A while back, I was watching the movie Crimson Tide and made the following observation.
There was mention of the famous dictum by the Prussian general, military historian, and theorist Carl von Clausewitz: “War is the continuation of politics by other means.”
There is a profound truth in that dictum. It identifies shared characteristics of statist politics and war: anti-social conflict, some imposing their will on others, destruction and redistribution of wealth, and so on. When statist political means fail to have the desired result and recourse is made to naked war, the true character of both the aggressors and the statist political process is revealed.
But I think that von Clausewitz got it backwards; the observation would have been more profound and true had he written instead: “(Statist) politics is the continuation of war by other means.”
Ballots replace bullets within the democratic state but conflict persists with special interest groups vying for the reins of power so that they can use the perceived legitimacy of the state to impose their will on each other. Beneath the sophisms that grant the state legitimacy there lies the same threat or use of initiatory violence that is present in war. Open war is traded for the illusion of peace.
Might this quip from Ronald Reagan touch upon a similar insight? “Politics is supposed to be the second-oldest profession. I have come to realize that it bears a very close resemblance to the first.” Is he referring to war? Or prostitution? Both analogies would be apt. War is often a boon to both prostitutes and politicians, though prostitutes at least are usually more honest about what they do and can conduct their business peacefully.

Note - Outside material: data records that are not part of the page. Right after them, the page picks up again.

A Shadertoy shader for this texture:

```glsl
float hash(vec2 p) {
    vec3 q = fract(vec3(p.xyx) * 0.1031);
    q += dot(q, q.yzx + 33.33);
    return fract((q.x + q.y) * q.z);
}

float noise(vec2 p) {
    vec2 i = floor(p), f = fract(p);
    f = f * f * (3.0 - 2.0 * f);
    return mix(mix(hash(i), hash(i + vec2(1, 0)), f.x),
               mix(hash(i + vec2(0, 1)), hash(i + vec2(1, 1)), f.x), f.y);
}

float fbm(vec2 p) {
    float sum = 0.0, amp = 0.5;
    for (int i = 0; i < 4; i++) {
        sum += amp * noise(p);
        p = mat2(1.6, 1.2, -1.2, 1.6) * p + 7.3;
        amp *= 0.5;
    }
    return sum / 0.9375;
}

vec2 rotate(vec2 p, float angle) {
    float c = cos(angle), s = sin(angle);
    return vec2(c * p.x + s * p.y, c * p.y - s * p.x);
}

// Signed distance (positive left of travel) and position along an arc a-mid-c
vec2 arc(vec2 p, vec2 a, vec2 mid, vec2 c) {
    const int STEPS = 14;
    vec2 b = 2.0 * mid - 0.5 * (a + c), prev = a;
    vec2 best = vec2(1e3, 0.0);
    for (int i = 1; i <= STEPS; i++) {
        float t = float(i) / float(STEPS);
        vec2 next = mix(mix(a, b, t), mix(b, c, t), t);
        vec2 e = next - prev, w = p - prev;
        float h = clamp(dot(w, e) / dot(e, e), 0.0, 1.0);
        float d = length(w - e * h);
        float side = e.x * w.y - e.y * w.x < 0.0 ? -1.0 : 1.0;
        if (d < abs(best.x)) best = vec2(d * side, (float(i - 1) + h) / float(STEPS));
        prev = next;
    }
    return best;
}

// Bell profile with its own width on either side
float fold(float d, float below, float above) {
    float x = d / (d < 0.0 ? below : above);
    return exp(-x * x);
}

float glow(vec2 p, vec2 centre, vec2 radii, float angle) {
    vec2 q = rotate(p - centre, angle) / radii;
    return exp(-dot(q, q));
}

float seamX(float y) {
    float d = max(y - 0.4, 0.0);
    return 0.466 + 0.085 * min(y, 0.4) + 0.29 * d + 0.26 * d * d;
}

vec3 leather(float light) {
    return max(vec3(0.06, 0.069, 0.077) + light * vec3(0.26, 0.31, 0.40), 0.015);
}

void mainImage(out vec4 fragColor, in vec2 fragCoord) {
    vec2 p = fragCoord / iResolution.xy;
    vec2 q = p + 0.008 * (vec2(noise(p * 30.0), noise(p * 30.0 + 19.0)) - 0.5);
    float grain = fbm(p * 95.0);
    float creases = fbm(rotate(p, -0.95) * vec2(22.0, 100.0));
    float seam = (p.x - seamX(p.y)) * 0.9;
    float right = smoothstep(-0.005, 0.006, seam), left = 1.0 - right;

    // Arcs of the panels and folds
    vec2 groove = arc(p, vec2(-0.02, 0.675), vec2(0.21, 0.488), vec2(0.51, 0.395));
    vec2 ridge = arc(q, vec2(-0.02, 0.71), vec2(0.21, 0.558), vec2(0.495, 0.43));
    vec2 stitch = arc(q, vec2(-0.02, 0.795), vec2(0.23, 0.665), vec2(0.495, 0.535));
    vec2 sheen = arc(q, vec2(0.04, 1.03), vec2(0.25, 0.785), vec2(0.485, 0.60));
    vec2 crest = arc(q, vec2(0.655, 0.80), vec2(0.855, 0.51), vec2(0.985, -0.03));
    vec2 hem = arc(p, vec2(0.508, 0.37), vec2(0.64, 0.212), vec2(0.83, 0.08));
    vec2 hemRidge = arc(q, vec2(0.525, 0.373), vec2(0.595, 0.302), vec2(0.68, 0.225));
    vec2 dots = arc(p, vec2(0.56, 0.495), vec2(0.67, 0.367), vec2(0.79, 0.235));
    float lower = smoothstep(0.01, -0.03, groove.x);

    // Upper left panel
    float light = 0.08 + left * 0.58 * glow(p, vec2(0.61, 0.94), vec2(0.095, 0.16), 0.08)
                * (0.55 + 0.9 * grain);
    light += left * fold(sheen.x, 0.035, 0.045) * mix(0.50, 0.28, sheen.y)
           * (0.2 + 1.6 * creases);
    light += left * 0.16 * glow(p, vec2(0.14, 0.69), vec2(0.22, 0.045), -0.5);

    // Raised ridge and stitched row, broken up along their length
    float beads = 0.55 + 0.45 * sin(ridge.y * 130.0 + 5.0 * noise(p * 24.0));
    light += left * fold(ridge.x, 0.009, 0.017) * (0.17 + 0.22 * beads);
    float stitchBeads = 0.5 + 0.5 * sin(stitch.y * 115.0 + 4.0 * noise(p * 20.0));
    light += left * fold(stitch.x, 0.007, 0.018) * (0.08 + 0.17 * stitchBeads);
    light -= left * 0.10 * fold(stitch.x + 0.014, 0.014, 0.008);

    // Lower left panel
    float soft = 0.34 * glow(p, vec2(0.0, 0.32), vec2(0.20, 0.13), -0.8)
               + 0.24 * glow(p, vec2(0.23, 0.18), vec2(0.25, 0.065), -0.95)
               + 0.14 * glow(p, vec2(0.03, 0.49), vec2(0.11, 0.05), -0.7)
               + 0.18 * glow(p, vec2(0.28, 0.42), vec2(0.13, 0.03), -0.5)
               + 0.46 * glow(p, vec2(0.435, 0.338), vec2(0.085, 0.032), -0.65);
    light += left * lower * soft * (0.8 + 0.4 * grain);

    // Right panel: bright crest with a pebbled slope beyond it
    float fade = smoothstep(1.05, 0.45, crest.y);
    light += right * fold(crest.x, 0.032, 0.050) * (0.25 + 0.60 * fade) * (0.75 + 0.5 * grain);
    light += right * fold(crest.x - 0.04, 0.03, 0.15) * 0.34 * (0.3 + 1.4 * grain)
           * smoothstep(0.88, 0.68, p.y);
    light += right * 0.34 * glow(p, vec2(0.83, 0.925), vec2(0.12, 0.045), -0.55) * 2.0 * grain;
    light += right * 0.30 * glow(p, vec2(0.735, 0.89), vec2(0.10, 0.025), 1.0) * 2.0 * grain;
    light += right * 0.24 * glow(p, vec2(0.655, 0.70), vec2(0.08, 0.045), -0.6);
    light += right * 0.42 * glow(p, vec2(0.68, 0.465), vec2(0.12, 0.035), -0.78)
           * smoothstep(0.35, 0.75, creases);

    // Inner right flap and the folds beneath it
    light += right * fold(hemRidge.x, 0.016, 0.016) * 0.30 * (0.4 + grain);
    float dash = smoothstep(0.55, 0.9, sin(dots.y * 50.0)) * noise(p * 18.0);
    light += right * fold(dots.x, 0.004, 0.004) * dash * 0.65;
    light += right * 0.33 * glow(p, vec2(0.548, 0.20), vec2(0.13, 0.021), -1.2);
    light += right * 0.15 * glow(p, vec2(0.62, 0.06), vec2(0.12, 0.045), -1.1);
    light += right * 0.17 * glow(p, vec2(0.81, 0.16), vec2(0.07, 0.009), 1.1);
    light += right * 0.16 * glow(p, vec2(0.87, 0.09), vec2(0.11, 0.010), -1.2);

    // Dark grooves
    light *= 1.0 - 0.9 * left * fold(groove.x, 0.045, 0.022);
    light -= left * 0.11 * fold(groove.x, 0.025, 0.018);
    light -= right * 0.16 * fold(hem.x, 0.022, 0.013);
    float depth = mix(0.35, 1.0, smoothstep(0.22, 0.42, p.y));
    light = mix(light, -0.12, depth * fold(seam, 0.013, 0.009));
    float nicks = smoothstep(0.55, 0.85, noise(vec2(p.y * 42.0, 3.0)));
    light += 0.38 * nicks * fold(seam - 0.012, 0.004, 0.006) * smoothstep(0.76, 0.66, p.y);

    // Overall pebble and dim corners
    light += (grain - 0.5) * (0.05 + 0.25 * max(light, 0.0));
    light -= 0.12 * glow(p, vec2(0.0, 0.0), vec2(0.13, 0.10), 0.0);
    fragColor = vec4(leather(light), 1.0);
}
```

Update: I may well have been influenced by Gerard Radnitzky’s chapter, “Is Democracy More Peaceful than Other Forms of Government?” in Hoppe’s The Myth of National Defense. Radnitzky wrote: “Clausewitz’s dictum — “War is the continuation of politics by other means” — is generally accepted; but the converse — “Politics is the continuation of war by other means” — also holds” (p. 150). I don’t think I was conscious of this at the time I wrote the original version of this post (in late 2007). If I had been, I’m sure I would have referenced him. Fellow TLS blogger, Brutus, also drew upon this passage in a 2009 blogpost on Who’s Your Nanny?
Slightly revised from the original at Is-Ought GAP.